* Work to complete
Retype the records below exactly as they appear.

### Given records ###

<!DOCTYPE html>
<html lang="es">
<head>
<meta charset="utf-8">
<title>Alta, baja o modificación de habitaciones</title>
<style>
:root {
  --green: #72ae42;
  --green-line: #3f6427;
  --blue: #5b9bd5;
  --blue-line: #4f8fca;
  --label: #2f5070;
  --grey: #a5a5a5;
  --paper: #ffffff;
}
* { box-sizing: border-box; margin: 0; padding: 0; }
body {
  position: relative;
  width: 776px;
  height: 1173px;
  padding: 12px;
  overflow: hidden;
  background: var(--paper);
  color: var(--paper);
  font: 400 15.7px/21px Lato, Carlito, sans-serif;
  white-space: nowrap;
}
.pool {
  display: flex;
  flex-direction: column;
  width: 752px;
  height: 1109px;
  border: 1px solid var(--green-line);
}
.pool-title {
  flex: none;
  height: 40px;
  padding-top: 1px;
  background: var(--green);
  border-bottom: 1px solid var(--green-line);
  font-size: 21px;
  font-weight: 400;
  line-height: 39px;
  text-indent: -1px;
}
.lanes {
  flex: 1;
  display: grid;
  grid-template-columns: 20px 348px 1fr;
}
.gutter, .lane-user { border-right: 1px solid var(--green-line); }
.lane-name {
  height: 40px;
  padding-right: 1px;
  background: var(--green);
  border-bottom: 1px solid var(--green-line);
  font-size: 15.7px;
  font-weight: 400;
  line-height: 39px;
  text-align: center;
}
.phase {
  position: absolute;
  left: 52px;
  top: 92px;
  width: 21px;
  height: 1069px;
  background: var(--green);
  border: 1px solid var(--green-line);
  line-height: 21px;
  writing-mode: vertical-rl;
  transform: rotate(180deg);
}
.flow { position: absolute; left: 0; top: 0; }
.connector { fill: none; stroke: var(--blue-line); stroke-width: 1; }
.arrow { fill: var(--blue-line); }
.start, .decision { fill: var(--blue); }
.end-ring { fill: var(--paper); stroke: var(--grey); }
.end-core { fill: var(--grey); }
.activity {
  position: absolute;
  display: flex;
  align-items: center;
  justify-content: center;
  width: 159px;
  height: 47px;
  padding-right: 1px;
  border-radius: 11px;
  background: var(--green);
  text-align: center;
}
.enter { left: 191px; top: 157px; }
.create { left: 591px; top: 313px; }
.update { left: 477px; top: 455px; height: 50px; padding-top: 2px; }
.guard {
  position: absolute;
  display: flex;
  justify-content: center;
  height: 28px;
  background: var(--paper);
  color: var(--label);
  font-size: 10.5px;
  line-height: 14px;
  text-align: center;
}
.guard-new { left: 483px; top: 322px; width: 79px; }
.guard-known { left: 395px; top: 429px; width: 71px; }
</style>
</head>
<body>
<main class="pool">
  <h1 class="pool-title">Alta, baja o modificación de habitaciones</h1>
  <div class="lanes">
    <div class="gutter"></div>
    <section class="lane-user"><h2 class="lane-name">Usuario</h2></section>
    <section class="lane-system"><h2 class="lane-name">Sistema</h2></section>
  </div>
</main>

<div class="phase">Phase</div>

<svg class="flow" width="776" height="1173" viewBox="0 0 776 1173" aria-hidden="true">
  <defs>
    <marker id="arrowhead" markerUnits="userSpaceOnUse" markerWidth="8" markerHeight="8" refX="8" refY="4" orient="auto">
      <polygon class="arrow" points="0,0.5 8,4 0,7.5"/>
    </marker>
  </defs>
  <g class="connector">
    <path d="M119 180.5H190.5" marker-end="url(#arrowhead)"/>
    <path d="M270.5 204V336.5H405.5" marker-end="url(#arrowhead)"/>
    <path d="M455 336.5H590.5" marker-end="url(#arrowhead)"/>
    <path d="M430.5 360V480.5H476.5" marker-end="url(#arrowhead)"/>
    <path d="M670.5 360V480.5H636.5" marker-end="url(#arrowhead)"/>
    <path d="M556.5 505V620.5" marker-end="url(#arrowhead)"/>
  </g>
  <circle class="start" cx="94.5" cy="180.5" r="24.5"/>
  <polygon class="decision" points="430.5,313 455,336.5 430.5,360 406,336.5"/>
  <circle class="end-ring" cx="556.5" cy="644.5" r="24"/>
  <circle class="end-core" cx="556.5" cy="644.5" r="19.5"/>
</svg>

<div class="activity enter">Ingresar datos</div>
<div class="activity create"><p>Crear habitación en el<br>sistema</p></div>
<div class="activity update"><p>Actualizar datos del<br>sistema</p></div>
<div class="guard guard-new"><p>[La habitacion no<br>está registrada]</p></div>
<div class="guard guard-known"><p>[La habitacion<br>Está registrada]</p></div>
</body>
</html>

###

* Solved problem
<!DOCTYPE html>
<html lang="es">
<head>
<meta charset="utf-8">
<title>Alta, baja o modificación de habitaciones</title>
<style>
:root {
  --green: #72ae42;
  --green-line: #3f6427;
  --blue: #5b9bd5;
  --blue-line: #4f8fca;
  --label: #2f5070;
  --grey: #a5a5a5;
  --paper: #ffffff;
}
* { box-sizing: border-box; margin: 0; padding: 0; }
body {
  position: relative;
  width: 776px;
  height: 1173px;
  padding: 12px;
  overflow: hidden;
  background: var(--paper);
  color: var(--paper);
  font: 400 15.7px/21px Lato, Carlito, sans-serif;
  white-space: nowrap;
}
.pool {
  display: flex;
  flex-direction: column;
  width: 752px;
  height: 1109px;
  border: 1px solid var(--green-line);
}
.pool-title {
  flex: none;
  height: 40px;
  padding-top: 1px;
  background: var(--green);
  border-bottom: 1px solid var(--green-line);
  font-size: 21px;
  font-weight: 400;
  line-height: 39px;
  text-indent: -1px;
}
.lanes {
  flex: 1;
  display: grid;
  grid-template-columns: 20px 348px 1fr;
}
.gutter, .lane-user { border-right: 1px solid var(--green-line); }
.lane-name {
  height: 40px;
  padding-right: 1px;
  background: var(--green);
  border-bottom: 1px solid var(--green-line);
  font-size: 15.7px;
  font-weight: 400;
  line-height: 39px;
  text-align: center;
}
.phase {
  position: absolute;
  left: 52px;
  top: 92px;
  width: 21px;
  height: 1069px;
  background: var(--green);
  border: 1px solid var(--green-line);
  line-height: 21px;
  writing-mode: vertical-rl;
  transform: rotate(180deg);
}
.flow { position: absolute; left: 0; top: 0; }
.connector { fill: none; stroke: var(--blue-line); stroke-width: 1; }
.arrow { fill: var(--blue-line); }
.start, .decision { fill: var(--blue); }
.end-ring { fill: var(--paper); stroke: var(--grey); }
.end-core { fill: var(--grey); }
.activity {
  position: absolute;
  display: flex;
  align-items: center;
  justify-content: center;
  width: 159px;
  height: 47px;
  padding-right: 1px;
  border-radius: 11px;
  background: var(--green);
  text-align: center;
}
.enter { left: 191px; top: 157px; }
.create { left: 591px; top: 313px; }
.update { left: 477px; top: 455px; height: 50px; padding-top: 2px; }
.guard {
  position: absolute;
  display: flex;
  justify-content: center;
  height: 28px;
  background: var(--paper);
  color: var(--label);
  font-size: 10.5px;
  line-height: 14px;
  text-align: center;
}
.guard-new { left: 483px; top: 322px; width: 79px; }
.guard-known { left: 395px; top: 429px; width: 71px; }
</style>
</head>
<body>
<main class="pool">
  <h1 class="pool-title">Alta, baja o modificación de habitaciones</h1>
  <div class="lanes">
    <div class="gutter"></div>
    <section class="lane-user"><h2 class="lane-name">Usuario</h2></section>
    <section class="lane-system"><h2 class="lane-name">Sistema</h2></section>
  </div>
</main>

<div class="phase">Phase</div>

<svg class="flow" width="776" height="1173" viewBox="0 0 776 1173" aria-hidden="true">
  <defs>
    <marker id="arrowhead" markerUnits="userSpaceOnUse" markerWidth="8" markerHeight="8" refX="8" refY="4" orient="auto">
      <polygon class="arrow" points="0,0.5 8,4 0,7.5"/>
    </marker>
  </defs>
  <g class="connector">
    <path d="M119 180.5H190.5" marker-end="url(#arrowhead)"/>
    <path d="M270.5 204V336.5H405.5" marker-end="url(#arrowhead)"/>
    <path d="M455 336.5H590.5" marker-end="url(#arrowhead)"/>
    <path d="M430.5 360V480.5H476.5" marker-end="url(#arrowhead)"/>
    <path d="M670.5 360V480.5H636.5" marker-end="url(#arrowhead)"/>
    <path d="M556.5 505V620.5" marker-end="url(#arrowhead)"/>
  </g>
  <circle class="start" cx="94.5" cy="180.5" r="24.5"/>
  <polygon class="decision" points="430.5,313 455,336.5 430.5,360 406,336.5"/>
  <circle class="end-ring" cx="556.5" cy="644.5" r="24"/>
  <circle class="end-core" cx="556.5" cy="644.5" r="19.5"/>
</svg>

<div class="activity enter">Ingresar datos</div>
<div class="activity create"><p>Crear habitación en el<br>sistema</p></div>
<div class="activity update"><p>Actualizar datos del<br>sistema</p></div>
<div class="guard guard-new"><p>[La habitacion no<br>está registrada]</p></div>
<div class="guard guard-known"><p>[La habitacion<br>Está registrada]</p></div>
</body>
</html>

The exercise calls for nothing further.